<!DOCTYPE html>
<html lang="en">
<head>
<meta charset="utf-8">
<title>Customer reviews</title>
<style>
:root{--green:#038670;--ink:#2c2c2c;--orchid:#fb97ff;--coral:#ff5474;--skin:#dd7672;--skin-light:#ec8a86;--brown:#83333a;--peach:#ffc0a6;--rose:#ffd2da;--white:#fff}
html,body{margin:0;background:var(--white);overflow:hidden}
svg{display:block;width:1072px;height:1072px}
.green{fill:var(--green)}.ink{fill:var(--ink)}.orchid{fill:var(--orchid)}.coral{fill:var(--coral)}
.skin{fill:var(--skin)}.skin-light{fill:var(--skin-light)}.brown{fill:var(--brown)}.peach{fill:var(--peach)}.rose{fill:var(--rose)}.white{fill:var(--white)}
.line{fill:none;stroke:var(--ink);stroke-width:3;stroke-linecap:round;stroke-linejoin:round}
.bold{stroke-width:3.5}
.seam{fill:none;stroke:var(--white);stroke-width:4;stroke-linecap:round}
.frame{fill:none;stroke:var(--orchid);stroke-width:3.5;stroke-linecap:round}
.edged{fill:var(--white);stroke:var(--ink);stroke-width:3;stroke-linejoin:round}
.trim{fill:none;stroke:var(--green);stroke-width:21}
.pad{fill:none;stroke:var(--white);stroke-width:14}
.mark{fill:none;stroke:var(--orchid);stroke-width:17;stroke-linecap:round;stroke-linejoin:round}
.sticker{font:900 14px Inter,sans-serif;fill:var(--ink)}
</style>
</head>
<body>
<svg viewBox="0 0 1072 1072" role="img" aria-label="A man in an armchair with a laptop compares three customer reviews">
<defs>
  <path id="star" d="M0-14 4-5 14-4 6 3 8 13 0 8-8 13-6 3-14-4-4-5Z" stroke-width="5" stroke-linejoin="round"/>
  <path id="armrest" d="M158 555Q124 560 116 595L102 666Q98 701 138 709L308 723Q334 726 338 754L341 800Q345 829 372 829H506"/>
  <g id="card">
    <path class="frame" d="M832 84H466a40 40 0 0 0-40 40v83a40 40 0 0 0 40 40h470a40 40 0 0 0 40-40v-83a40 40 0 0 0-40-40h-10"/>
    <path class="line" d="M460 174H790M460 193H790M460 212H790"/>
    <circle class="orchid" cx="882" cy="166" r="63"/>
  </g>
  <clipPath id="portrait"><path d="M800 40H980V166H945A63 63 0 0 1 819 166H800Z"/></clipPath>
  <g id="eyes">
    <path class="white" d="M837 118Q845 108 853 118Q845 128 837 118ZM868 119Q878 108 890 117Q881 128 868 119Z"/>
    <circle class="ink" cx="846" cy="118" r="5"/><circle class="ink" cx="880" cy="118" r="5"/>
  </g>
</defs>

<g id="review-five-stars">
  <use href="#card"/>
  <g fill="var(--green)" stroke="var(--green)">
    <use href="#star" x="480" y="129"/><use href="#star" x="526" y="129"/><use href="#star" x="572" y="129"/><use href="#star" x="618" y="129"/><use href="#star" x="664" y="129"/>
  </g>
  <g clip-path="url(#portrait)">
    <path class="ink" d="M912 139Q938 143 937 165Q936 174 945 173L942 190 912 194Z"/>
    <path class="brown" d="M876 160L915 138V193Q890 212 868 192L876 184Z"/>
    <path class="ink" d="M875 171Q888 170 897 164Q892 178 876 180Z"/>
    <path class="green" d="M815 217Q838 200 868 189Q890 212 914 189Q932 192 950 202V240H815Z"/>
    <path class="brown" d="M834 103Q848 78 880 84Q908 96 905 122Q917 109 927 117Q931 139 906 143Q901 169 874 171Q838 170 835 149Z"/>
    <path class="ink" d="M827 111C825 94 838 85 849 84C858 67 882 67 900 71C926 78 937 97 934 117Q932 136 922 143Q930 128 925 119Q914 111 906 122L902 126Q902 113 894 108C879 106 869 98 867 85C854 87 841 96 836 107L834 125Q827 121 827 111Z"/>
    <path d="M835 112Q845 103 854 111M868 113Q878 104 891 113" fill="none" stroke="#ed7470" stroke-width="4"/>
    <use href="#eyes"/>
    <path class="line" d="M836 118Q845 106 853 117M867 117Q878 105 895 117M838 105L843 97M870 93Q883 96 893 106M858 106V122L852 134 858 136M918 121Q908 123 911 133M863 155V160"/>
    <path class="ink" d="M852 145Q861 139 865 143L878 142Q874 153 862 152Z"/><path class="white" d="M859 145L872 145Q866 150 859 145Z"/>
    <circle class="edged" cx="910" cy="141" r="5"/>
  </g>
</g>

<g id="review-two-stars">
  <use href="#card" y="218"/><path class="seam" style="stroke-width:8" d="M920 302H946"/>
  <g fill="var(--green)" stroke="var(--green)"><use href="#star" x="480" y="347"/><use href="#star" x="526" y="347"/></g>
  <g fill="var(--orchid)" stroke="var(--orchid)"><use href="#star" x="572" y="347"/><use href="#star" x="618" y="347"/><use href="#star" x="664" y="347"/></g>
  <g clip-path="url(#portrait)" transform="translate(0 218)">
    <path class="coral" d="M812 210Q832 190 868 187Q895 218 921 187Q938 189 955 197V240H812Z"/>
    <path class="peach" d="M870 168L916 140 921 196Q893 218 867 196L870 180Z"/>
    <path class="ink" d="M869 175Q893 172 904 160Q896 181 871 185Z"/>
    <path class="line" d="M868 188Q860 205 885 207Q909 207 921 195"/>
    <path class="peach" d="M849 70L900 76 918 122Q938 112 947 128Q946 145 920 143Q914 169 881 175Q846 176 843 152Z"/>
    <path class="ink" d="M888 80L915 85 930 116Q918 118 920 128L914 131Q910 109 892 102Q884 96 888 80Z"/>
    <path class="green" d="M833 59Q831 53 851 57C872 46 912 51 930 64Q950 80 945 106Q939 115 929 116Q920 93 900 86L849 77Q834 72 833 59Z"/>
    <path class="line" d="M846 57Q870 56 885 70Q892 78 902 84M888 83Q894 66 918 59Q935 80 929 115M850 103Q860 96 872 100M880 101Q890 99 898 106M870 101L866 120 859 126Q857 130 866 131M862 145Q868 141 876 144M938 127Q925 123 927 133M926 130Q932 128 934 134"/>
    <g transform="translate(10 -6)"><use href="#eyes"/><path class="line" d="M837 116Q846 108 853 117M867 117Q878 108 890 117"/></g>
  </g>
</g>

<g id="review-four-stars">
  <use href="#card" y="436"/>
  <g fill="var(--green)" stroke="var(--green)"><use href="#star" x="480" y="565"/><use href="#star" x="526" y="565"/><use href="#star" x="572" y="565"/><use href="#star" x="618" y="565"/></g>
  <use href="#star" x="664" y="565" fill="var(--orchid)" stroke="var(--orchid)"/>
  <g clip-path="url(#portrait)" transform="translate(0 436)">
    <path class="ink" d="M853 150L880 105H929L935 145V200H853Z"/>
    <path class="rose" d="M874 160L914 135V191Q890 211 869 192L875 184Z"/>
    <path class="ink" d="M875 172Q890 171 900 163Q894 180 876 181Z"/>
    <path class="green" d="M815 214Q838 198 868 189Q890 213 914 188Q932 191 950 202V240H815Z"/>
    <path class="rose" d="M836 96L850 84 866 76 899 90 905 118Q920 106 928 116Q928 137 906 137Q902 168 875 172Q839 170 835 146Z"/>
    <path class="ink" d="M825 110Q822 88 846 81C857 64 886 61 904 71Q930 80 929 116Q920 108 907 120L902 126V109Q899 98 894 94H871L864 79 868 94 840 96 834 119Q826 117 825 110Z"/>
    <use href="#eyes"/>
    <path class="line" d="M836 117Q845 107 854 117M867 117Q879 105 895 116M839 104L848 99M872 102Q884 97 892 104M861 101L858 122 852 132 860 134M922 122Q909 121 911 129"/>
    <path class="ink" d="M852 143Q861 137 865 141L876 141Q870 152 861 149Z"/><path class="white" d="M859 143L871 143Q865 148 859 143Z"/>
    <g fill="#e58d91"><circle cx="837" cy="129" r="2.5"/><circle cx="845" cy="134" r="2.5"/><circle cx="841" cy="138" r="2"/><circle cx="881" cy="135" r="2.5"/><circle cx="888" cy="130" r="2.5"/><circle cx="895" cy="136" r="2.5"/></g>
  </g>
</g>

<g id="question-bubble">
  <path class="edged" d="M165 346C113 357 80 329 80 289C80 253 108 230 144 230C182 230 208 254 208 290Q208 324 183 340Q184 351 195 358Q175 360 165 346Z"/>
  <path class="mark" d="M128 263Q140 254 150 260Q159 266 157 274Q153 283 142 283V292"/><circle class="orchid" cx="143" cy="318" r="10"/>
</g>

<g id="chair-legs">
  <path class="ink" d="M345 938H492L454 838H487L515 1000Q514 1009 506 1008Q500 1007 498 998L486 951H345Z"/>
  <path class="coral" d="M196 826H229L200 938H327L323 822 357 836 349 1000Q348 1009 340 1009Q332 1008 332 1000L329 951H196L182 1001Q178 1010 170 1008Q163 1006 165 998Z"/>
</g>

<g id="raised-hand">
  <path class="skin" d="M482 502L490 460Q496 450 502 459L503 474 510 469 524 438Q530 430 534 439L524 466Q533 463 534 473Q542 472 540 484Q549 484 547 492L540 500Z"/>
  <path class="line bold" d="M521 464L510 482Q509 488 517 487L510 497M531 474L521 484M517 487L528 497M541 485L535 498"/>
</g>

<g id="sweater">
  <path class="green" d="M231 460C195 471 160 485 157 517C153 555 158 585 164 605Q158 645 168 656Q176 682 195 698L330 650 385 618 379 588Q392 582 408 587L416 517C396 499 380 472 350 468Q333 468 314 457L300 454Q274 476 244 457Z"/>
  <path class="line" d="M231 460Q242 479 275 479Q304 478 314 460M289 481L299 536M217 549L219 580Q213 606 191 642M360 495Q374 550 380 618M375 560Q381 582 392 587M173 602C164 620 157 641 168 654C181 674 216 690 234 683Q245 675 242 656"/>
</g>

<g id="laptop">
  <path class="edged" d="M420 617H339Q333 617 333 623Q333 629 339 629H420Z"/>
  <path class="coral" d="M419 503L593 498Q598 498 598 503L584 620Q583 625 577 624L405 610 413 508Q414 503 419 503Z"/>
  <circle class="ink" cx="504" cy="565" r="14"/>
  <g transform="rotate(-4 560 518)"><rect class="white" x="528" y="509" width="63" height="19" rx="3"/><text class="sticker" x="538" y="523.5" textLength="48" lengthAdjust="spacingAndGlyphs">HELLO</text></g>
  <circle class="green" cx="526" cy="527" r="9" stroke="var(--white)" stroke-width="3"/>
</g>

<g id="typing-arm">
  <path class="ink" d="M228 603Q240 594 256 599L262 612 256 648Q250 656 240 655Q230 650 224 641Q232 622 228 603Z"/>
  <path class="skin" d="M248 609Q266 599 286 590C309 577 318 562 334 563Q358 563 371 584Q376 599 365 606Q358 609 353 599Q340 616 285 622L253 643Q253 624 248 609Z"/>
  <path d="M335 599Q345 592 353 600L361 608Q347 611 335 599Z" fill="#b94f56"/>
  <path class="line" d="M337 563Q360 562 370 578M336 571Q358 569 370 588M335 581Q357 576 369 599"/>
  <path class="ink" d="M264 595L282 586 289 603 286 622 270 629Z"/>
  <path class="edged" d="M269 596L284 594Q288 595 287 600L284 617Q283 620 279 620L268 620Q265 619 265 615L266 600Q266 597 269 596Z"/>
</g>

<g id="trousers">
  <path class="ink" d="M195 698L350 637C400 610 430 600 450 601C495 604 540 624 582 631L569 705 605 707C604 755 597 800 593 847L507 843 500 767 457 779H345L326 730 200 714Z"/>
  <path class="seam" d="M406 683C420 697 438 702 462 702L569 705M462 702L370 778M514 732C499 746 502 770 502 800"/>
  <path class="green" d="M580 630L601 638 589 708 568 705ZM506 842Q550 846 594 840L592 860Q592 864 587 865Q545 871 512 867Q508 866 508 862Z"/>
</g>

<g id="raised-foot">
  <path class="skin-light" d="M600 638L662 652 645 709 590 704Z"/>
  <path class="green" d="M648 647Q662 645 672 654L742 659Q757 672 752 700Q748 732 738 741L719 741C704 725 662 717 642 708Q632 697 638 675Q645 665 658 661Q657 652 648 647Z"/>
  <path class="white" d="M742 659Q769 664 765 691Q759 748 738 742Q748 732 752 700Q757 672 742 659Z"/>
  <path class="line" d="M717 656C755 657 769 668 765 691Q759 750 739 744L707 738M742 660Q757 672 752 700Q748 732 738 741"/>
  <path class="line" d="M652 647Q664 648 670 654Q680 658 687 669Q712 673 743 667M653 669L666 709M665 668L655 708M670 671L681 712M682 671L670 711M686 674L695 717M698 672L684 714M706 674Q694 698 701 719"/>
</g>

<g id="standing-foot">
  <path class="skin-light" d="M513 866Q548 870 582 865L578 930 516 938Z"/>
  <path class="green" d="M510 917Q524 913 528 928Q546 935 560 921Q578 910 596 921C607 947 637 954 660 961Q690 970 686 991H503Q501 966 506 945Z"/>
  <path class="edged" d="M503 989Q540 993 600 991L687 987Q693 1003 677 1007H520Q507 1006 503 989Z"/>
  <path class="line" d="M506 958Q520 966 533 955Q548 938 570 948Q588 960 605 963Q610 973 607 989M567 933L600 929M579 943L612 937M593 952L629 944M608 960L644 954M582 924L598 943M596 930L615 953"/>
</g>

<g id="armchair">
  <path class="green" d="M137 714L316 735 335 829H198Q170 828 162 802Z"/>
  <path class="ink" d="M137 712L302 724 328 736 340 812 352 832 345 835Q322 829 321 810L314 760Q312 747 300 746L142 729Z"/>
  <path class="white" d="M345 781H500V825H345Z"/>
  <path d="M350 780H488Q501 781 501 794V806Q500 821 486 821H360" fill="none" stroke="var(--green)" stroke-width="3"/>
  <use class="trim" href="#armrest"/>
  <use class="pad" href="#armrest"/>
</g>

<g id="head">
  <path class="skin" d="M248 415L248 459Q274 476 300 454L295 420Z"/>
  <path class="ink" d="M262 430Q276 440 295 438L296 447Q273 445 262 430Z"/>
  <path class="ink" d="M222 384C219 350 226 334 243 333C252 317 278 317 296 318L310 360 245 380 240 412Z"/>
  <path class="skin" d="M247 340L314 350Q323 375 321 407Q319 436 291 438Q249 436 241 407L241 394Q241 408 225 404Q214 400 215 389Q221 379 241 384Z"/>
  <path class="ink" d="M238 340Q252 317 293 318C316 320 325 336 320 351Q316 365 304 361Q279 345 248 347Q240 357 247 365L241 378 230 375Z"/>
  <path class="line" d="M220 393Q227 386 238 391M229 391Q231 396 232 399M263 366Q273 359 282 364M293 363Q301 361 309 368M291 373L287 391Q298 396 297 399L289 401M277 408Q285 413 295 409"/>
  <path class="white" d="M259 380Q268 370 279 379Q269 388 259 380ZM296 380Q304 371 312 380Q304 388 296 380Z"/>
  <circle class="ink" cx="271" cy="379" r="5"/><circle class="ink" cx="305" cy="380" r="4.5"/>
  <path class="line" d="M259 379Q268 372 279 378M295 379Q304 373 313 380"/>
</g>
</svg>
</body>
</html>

> **Your instructions**: The answer must consist of every line above that holds the string "edged", copied exactly.

> **Exercise result**:
.edged{fill:var(--white);stroke:var(--ink);stroke-width:3;stroke-linejoin:round}
    <circle class="edged" cx="910" cy="141" r="5"/>
  <path class="edged" d="M165 346C113 357 80 329 80 289C80 253 108 230 144 230C182 230 208 254 208 290Q208 324 183 340Q184 351 195 358Q175 360 165 346Z"/>
  <path class="edged" d="M420 617H339Q333 617 333 623Q333 629 339 629H420Z"/>
  <path class="edged" d="M269 596L284 594Q288 595 287 600L284 617Q283 620 279 620L268 620Q265 619 265 615L266 600Q266 597 269 596Z"/>
  <path class="edged" d="M503 989Q540 993 600 991L687 987Q693 1003 677 1007H520Q507 1006 503 989Z"/>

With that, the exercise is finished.